It’s NOT OK.
We are using the power of social media to expose inappropriate behavior by men. Think twice next time.
It’s NOT OK— is a movement dedicated to exposing inappropriate behavior by men. Herewith, we are giving women modern tools to defend themselves. We also lessen the tendency for women to be the ones feeling ashamed when this happens, by collectively establishing and re-confirming that this kind of behavior is simply, NOT OK.
It’s a slippery slope — yet we had to make a decision and are opting to dedicate the “NOT OK” movement to ‘unquestionably inappropriate’ behavior, defined as: Behavior that would absolutely mortify a man if it ended up on social media.
What we do: If a man has made you feel very uncomfortable, first, we can guarantee you that you should not be the one feeling ashamed or guilty (isn’t it crazy that we so often do?). Second, let us know what happened and we will publish the story anonymously via twitter. While the name of the man (or yours) will never* be published…we want this to serve as a reminder that this kind of behavior just is NOT OK (#notokman).
*we believe not publishing the names will provide this movement with more longevity and with more women comfortable sharing their stories. The purpose is a somewhat light-hearted real-life social case study with a scary ‘warning’ to these men, rather than outright exposure. We also plan on tweeting at organizations to make them aware that ‘one of their employees’ exhibited such behavior.
Have anything to report? Want someone to talk to? Want to get involved/help us? EMAIL US: firstname.lastname@example.org
We’ll publish the stories in batches, likely weekly.
(We are well aware of these situations not only occurring between men -> women, but have chosen this as our focus for now given that this is the by far most prevalent scenario.)
My personal story
I have spent all of my career life in male-dominated industries and with certainty can say that I have a very thick skin when it comes to gender differences and do strongly believe that the vast majority is in good spirit. However, there are times when even I just cannot help but feel a bit ‘violated’ over what some men think is “OK” behavior. What is a woman to do in such a situation?
Why am I starting this now: It was prompted by (in my opinion) a very inappropriate email (see above) I received after a 20 minute work-related conversation with an investor. (On a side note: the convo also included briefly talking about his 7 year old daughter that he dearly loves). To add to this, he is also a mentor to eight different startup accelerators(really?!)… How do I know this? Because he made sure to include an “about me” link in the signature of his inappropriate email. I wonder if it was auto-populated or if he thought it would help to make him more appealing to me…
So there I was finding myself with this very unexpected email, then continuing to run into this man, and me even telling him in person that I thought it was inappropriate, with no apology on his end, but him just continuing to stare at me.

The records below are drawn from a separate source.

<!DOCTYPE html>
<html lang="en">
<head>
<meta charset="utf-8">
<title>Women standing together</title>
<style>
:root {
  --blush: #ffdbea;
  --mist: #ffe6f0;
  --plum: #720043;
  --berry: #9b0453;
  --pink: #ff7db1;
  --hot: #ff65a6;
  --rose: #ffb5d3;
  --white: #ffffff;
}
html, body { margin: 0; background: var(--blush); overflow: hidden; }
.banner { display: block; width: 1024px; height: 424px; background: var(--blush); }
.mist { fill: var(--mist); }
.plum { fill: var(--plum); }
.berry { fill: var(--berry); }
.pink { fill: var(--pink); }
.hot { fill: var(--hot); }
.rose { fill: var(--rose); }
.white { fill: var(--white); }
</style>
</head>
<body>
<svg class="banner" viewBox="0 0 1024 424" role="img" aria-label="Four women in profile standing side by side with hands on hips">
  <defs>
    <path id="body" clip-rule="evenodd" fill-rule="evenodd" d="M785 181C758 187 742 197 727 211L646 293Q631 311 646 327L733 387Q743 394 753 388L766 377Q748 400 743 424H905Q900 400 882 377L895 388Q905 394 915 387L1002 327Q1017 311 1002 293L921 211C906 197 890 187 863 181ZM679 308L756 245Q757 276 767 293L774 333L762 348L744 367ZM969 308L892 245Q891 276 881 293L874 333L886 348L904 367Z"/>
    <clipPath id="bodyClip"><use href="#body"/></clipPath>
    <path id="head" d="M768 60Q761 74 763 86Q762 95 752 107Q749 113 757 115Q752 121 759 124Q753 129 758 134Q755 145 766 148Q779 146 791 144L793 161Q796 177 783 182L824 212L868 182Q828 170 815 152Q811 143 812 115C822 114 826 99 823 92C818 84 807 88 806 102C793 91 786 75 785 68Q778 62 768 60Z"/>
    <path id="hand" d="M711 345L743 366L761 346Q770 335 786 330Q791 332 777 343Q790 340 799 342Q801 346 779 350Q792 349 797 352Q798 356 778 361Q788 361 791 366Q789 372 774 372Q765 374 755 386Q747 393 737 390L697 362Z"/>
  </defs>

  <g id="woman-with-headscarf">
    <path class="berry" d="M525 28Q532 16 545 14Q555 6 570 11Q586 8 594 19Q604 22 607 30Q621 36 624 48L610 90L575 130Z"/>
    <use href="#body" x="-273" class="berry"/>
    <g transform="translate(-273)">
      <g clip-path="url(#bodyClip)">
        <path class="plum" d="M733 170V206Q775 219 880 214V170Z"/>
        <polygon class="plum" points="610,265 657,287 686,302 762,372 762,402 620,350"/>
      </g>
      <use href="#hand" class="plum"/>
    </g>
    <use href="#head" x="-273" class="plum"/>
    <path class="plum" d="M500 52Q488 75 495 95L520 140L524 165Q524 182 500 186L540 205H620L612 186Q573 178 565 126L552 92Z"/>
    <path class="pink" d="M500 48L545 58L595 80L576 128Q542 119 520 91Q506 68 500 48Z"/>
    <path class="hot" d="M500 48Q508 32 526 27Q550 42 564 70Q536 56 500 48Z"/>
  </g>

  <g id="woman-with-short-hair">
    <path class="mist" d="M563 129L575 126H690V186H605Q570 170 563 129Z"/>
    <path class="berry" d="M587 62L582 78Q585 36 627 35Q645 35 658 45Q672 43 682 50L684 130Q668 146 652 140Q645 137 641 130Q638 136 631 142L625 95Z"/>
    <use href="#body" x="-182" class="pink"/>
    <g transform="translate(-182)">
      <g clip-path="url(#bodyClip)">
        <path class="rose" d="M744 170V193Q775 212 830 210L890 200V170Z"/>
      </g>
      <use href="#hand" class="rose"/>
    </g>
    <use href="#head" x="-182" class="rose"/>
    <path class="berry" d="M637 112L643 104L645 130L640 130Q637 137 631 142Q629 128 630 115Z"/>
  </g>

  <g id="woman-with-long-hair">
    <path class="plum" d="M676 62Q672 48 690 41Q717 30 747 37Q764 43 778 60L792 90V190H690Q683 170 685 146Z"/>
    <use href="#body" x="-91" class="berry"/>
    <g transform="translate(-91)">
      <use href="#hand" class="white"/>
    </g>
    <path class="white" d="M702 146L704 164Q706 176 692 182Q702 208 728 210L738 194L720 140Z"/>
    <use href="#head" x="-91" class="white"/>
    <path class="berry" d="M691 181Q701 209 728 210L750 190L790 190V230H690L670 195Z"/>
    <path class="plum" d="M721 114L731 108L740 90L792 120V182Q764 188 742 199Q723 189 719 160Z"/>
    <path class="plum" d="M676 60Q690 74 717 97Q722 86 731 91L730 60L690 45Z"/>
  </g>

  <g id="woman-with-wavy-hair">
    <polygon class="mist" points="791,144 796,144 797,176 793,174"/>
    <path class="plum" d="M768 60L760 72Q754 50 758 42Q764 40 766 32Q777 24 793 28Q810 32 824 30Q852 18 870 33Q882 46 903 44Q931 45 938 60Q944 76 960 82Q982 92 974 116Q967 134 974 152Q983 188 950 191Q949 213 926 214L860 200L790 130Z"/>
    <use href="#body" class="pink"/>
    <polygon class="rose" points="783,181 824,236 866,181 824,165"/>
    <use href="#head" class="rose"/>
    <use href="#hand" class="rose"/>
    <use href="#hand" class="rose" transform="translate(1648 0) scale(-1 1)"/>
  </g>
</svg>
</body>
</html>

I found out later that he sent the exact same email to at least one other woman. This was an absolute eye-opener because only once I knew this could I shake off those feelings of being somewhat guilty for his behavior. The other woman had a similar experience, thinking that it was her fault because she tweeted something nice to him… Which seems crazy from an outside, emotionally unattached perspective. To add to this, I can attest that we are both full-grown and very strong-minded women. I think you will agree, that something is really really wrong with how women (including myself) out of default seem to currently be emotionally reacting to these things.

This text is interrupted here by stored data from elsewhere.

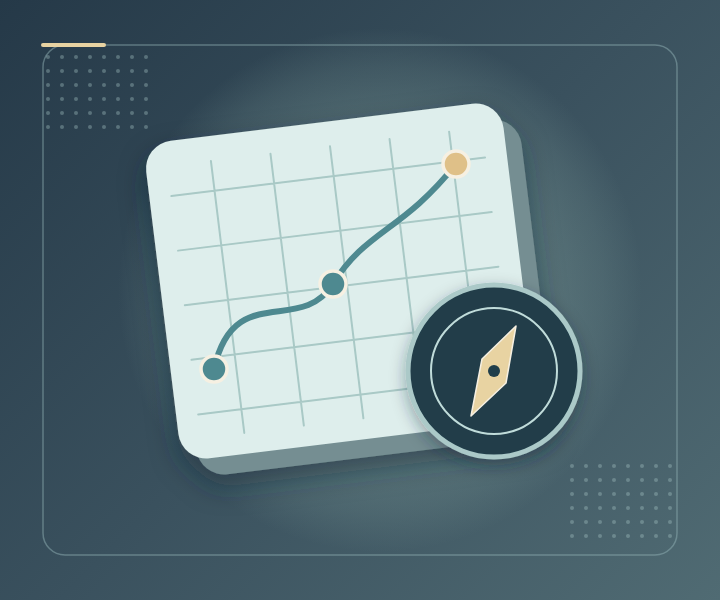
<!DOCTYPE html>
<html lang="en">
<head>
<meta charset="utf-8">
<title>Chart and compass</title>
<style>
:root {
  --night: #253948;
  --slate: #3a515e;
  --mist: #506b73;
  --glow: #8fb0a8;
  --paper: #deeeec;
  --paper-back: #748e92;
  --grid: #a9c9c6;
  --teal: #4e8990;
  --cream: #f6f0e2;
  --sand: #e8d3a2;
  --gold: #dfc088;
  --deep: #203e4a;
  --rim: #abc9c8;
  --line: #8fb0b3;
}
html, body { margin: 0; overflow: hidden; }
body { width: 720px; height: 600px; background: var(--slate); }
svg { display: block; }
.frame { fill: none; stroke: var(--line); stroke-opacity: .5; stroke-width: 1.5; }
.accent { fill: var(--sand); }
.dot { fill: #a5c4c4; }
.dots { opacity: .38; }
.card { fill: var(--paper); }
.card-back { fill: var(--paper-back); }
.grid { fill: none; stroke: var(--grid); stroke-width: 2; stroke-linecap: round; }
.route { fill: none; stroke: var(--teal); stroke-width: 6; stroke-linecap: round; }
.stop { fill: var(--teal); stroke: var(--cream); stroke-width: 3.5; }
.stop-goal { fill: var(--gold); }
.compass-body { fill: var(--deep); stroke: var(--rim); stroke-width: 5; }
.compass-ring { fill: none; stroke: #c0dcda; stroke-width: 2; }
.needle { fill: var(--sand); stroke: var(--cream); stroke-width: 1.5; stroke-linejoin: round; }
.pivot { fill: var(--deep); }
</style>
</head>
<body>
<svg width="720" height="600" viewBox="0 0 720 600" role="img" aria-label="A tilted chart with a rising route and a compass">
  <defs>
    <linearGradient id="backdrop" gradientUnits="userSpaceOnUse" x1="30" y1="-30" x2="690" y2="630">
      <stop offset="0" stop-color="var(--night)"/>
      <stop offset=".5" stop-color="var(--slate)"/>
      <stop offset="1" stop-color="var(--mist)"/>
    </linearGradient>
    <radialGradient id="halo">
      <stop offset="0" stop-color="var(--glow)" stop-opacity=".45"/>
      <stop offset=".6" stop-color="var(--glow)" stop-opacity=".33"/>
      <stop offset=".85" stop-color="var(--glow)" stop-opacity=".15"/>
      <stop offset="1" stop-color="var(--glow)" stop-opacity="0"/>
    </radialGradient>
    <filter id="card-shadow" x="-20%" y="-20%" width="140%" height="150%">
      <feDropShadow dx="0" dy="12" stdDeviation="13" flood-color="#162c38" flood-opacity=".5"/>
    </filter>
    <filter id="compass-shadow" x="-25%" y="-25%" width="150%" height="160%">
      <feDropShadow dx="0" dy="6" stdDeviation="8" flood-color="#162c38" flood-opacity=".38"/>
    </filter>
    <pattern id="dot-grid" width="14" height="14" patternUnits="userSpaceOnUse">
      <circle class="dot" cx="7" cy="7" r="2"/>
    </pattern>
    <rect id="dot-field" width="112" height="84" fill="url(#dot-grid)"/>
    <rect id="sheet" x="-180" y="-160" width="360" height="320" rx="28"/>
  </defs>

  <rect width="720" height="600" fill="url(#backdrop)"/>
  <ellipse cx="380" cy="290" rx="262" ry="262" fill="url(#halo)"/>

  <rect class="frame" x="43" y="45" width="634" height="510" rx="22"/>
  <g class="dots">
    <use href="#dot-field" x="0" y="0" transform="translate(41 50)"/>
    <use href="#dot-field" x="0" y="0" transform="translate(565 459)"/>
  </g>
  <rect class="accent" x="41" y="43" width="65" height="4" rx="2"/>

  <g id="chart">
    <g filter="url(#card-shadow)">
      <use class="card-back" href="#sheet" transform="translate(359 297) rotate(-7)"/>
      <use class="card" href="#sheet" transform="translate(341 281) rotate(-7)"/>
    </g>
    <path class="grid" transform="translate(341 281) rotate(-7)" d="M-158-105H158M-158-50H158M-158 5H158M-158 60H158M-158 115H158M-114.5-135V139M-54.5-135V139M5.5-135V139M65.5-135V139M125.5-135V139"/>
    <path class="route" d="M214 369C234 280 300 336 333 284C366 230 402 232 456 164"/>
    <circle class="stop" cx="214" cy="369" r="13"/>
    <circle class="stop" cx="333" cy="284" r="13"/>
    <circle class="stop stop-goal" cx="456" cy="164" r="13"/>
  </g>

  <g id="compass">
    <circle class="compass-body" cx="494" cy="371" r="86" filter="url(#compass-shadow)"/>
    <circle class="compass-ring" cx="494" cy="371" r="63"/>
    <polygon class="needle" points="516,326 506,383 471,416 482,359"/>
    <circle class="pivot" cx="494" cy="371" r="6"/>
  </g>
</svg>
</body>
</html>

I believe to change this, we need to provide a discrete outlet for women and as a society need to publicly agree that this behavior just is NOT OK. If this is something someone would never want ANY man to say to his/her daughter even once she is a grown woman, it is behavior that should never happen.
Some may argue, this is an overreaction. Some may argue, this is an underreaction… And while one can always argue there are “worse” things that can happen, I stand my ground that to change the status quo we need to draw a line somewhere, and we can’t shy away by the fact that these lines will always be blurry.

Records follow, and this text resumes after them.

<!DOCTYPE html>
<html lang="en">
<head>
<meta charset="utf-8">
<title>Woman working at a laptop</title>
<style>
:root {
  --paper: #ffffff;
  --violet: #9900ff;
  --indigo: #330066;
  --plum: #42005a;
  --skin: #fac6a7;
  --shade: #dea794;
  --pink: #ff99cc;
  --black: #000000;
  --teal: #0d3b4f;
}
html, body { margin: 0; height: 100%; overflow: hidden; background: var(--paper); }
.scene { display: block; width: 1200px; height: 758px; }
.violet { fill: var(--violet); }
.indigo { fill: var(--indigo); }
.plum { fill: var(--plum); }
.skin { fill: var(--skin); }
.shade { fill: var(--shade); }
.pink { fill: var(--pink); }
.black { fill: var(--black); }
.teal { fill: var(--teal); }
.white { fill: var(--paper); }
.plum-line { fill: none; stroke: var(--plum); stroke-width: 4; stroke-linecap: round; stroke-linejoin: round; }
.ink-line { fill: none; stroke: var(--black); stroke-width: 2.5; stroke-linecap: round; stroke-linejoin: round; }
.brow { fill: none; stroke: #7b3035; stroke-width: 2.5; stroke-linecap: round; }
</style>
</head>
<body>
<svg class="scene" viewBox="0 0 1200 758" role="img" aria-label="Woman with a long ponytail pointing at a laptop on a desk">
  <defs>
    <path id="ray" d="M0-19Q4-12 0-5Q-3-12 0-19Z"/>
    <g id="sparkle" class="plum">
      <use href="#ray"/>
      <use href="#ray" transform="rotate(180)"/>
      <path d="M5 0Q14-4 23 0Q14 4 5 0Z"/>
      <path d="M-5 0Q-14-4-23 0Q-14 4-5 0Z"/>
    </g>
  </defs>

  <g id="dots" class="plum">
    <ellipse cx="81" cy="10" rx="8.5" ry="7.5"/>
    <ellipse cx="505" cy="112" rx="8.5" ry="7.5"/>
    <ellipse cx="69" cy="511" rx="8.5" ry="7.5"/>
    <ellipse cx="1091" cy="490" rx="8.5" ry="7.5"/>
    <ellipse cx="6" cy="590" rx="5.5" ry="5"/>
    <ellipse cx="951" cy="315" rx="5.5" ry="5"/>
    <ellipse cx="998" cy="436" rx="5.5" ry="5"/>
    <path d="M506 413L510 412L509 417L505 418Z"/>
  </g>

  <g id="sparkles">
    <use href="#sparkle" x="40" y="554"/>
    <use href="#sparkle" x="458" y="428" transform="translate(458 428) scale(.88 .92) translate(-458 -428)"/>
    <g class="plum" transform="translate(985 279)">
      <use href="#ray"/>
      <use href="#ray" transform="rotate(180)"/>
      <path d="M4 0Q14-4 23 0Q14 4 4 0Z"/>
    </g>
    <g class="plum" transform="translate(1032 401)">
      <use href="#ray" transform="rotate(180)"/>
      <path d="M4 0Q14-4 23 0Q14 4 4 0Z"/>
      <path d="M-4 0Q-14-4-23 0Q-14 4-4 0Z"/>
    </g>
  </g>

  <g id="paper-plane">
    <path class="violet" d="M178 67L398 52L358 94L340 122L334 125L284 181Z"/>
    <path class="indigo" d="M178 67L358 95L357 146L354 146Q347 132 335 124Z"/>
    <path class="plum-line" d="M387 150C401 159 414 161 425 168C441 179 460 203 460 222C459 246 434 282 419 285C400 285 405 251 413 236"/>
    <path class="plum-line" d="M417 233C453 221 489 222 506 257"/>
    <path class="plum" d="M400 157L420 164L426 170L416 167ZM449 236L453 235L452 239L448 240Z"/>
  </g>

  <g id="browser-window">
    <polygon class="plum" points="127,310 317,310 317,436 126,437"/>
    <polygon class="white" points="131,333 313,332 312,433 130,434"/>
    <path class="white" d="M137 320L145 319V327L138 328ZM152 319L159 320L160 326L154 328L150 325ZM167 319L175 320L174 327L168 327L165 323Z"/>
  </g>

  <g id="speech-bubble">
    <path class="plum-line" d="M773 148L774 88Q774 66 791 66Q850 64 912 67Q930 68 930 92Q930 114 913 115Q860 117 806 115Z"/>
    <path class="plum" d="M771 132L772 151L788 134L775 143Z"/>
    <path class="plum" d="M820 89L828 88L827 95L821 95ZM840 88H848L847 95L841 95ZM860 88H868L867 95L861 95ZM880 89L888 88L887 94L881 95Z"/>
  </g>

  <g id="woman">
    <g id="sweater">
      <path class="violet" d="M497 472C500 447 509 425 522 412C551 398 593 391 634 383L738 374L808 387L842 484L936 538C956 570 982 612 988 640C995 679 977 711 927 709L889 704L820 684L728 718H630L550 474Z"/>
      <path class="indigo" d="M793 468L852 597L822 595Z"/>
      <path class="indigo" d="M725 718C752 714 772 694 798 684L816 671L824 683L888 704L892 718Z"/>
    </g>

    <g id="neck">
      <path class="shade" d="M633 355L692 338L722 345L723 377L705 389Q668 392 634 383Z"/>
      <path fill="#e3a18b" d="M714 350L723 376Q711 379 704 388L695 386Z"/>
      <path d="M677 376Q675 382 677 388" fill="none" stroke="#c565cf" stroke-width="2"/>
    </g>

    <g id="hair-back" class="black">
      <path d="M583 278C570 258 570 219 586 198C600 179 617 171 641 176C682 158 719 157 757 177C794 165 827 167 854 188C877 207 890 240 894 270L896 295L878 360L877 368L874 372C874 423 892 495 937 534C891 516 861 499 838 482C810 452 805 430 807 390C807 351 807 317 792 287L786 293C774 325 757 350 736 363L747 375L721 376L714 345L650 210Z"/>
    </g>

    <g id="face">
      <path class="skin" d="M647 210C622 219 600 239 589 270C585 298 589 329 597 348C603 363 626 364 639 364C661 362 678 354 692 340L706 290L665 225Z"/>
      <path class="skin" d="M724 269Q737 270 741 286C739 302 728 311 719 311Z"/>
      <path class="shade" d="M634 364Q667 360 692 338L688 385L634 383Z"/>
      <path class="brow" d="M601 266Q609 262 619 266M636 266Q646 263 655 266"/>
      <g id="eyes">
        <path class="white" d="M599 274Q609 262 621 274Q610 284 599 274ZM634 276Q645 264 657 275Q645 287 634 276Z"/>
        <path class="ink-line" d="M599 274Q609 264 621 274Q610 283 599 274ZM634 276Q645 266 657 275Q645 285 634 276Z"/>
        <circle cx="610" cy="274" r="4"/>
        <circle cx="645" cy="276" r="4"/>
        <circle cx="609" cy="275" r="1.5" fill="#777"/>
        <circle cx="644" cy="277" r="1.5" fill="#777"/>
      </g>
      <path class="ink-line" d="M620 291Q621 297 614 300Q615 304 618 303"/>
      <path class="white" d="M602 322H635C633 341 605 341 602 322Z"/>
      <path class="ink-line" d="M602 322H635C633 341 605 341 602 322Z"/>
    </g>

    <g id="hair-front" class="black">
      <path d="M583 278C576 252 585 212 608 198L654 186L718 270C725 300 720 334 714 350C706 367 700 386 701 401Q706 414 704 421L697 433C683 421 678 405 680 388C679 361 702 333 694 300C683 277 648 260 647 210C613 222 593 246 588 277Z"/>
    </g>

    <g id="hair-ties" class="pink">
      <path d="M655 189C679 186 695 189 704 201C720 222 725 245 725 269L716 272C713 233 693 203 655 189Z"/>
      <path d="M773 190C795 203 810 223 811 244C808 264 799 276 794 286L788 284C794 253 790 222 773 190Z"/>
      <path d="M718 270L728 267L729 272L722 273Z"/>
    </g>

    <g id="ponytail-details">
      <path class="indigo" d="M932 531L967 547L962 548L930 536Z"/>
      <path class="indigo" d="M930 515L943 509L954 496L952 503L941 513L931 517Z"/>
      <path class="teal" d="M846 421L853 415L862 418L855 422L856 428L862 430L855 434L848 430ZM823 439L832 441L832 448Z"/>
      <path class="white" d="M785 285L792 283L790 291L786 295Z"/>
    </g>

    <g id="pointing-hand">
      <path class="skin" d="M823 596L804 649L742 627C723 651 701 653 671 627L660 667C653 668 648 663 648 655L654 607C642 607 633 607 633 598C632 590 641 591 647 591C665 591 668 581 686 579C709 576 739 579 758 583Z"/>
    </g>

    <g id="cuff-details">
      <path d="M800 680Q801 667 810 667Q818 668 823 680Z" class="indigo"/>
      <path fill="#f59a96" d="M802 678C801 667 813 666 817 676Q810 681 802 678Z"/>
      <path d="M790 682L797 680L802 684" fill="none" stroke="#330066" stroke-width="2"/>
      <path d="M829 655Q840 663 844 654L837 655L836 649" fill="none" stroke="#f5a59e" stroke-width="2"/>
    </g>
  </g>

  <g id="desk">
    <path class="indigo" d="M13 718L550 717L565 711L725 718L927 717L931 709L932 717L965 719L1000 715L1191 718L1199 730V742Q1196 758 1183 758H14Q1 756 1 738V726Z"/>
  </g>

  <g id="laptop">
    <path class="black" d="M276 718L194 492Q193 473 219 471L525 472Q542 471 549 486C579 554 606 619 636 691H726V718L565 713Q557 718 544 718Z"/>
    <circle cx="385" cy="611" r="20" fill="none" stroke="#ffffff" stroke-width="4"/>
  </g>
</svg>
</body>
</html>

If this post, with your help, inspires even just one woman to stop being the one feeling guilty about a man acting towards her in such a way, it will have been a step in the right direction.